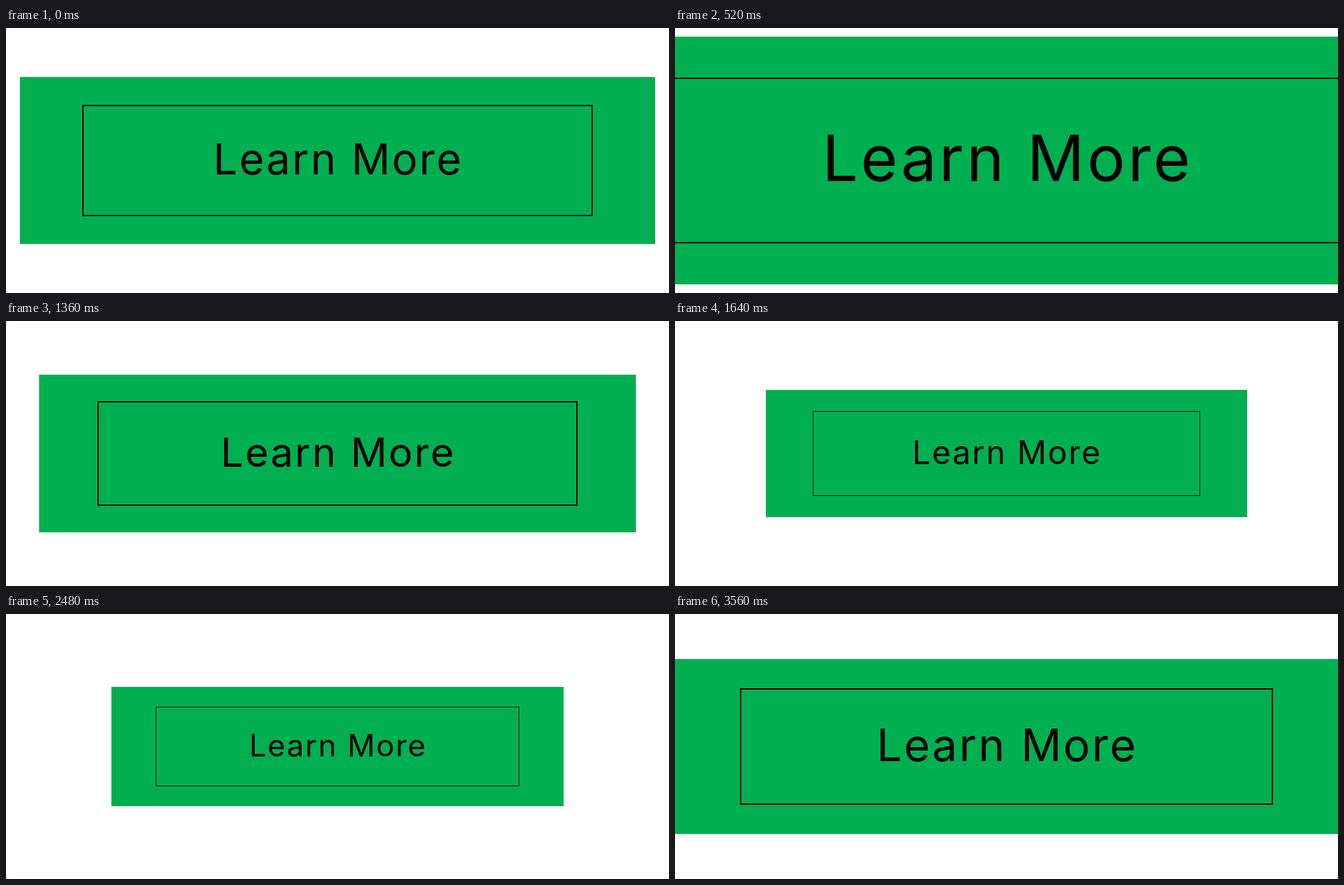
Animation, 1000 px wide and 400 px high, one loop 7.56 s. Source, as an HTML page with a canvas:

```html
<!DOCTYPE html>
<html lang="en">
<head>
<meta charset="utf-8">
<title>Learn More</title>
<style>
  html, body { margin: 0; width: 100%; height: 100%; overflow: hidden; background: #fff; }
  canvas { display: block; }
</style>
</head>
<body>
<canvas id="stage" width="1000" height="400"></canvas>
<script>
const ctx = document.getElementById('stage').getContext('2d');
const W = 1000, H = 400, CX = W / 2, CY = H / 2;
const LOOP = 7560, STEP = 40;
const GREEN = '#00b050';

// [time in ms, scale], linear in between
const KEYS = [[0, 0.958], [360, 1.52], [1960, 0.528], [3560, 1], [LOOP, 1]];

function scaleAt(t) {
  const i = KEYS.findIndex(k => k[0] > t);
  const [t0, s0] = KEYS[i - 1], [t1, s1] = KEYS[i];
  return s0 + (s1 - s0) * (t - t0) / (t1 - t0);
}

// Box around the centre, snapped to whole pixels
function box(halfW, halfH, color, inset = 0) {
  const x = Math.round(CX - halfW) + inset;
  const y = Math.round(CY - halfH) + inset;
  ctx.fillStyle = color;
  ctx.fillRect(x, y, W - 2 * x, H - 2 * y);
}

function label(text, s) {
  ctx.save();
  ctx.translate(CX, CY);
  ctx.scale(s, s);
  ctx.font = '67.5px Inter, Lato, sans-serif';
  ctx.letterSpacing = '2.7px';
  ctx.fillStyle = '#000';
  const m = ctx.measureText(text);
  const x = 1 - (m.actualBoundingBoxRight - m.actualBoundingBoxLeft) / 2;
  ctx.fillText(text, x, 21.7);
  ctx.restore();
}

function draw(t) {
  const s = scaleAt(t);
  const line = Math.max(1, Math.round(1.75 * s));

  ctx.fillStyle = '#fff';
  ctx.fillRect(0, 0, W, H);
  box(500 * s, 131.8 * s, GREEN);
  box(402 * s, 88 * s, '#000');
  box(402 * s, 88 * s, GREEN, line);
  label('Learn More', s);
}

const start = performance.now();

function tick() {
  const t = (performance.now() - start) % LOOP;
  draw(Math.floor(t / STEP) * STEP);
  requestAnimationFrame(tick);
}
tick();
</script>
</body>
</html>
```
------------------------------------------------------------
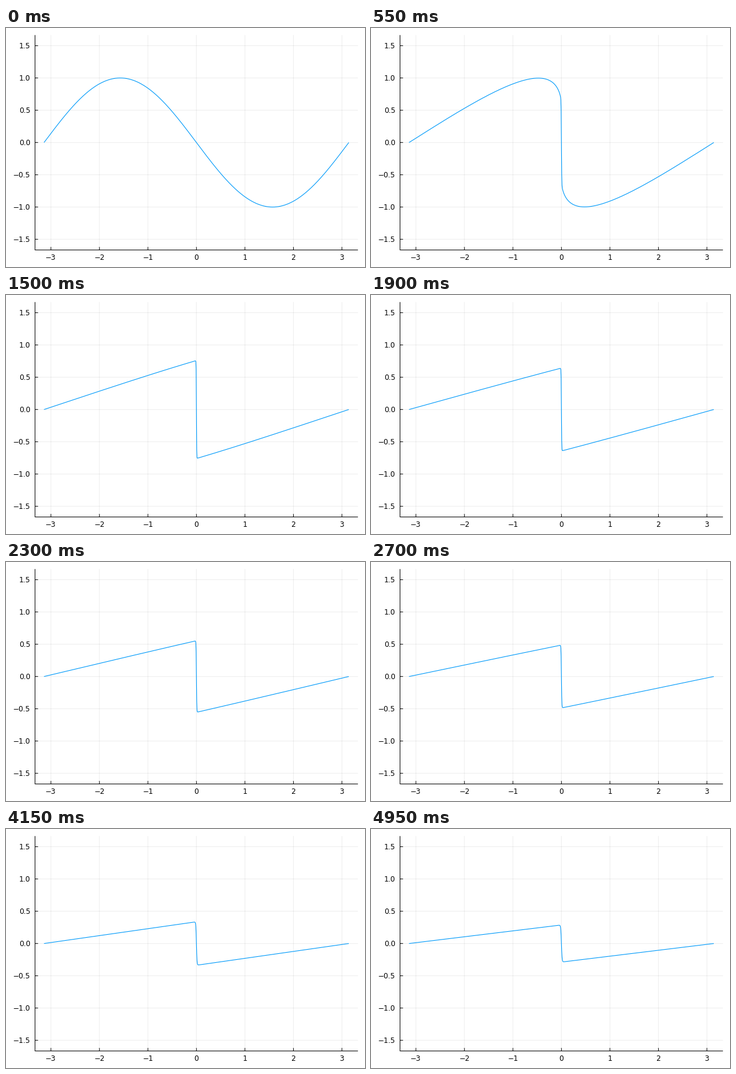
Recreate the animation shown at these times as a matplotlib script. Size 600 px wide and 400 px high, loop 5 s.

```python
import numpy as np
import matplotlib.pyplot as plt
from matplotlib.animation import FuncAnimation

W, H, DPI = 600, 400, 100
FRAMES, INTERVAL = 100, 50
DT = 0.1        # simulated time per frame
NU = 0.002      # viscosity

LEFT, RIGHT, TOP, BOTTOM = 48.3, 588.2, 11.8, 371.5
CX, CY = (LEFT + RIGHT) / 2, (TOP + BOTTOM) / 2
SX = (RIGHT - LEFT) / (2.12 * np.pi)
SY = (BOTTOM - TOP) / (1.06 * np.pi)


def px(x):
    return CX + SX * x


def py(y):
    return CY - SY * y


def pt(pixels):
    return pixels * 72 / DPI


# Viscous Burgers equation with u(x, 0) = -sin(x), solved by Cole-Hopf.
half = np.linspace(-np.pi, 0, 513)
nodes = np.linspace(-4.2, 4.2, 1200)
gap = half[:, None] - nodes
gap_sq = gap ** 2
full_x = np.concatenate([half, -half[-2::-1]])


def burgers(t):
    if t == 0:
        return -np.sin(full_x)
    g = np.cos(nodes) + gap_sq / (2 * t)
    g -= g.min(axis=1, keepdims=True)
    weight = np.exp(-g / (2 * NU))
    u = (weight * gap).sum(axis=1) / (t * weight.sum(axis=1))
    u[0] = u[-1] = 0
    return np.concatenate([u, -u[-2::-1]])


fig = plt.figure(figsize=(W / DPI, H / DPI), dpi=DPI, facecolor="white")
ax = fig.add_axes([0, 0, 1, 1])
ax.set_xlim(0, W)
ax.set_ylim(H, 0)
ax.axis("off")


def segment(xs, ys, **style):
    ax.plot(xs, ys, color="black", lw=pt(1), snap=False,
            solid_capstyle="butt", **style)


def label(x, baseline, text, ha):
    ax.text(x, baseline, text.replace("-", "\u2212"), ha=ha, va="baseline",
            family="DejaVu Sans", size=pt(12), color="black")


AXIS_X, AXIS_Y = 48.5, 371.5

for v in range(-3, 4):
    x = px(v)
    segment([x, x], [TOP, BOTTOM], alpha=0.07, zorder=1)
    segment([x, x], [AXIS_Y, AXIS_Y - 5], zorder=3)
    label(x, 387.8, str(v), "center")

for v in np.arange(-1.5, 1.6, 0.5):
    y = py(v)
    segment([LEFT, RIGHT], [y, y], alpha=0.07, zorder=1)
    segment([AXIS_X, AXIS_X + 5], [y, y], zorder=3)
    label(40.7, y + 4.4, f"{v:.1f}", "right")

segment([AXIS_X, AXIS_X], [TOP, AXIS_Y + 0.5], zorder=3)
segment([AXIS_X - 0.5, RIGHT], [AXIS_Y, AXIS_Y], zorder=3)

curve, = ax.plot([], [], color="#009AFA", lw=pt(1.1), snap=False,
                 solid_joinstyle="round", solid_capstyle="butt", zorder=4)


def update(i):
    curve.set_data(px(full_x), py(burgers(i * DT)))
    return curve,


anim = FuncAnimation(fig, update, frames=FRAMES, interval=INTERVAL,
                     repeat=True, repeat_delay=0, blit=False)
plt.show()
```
------------------------------------------------------------
* Task directions
Check each line of the data for "return". Copy the lines where it turns up.

* Solution for this problem
  return s0 + (s1 - s0) * (t - t0) / (t1 - t0);
    return CX + SX * x
    return CY - SY * y
    return pixels * 72 / DPI
        return -np.sin(full_x)
    return np.concatenate([u, -u[-2::-1]])
    return curve,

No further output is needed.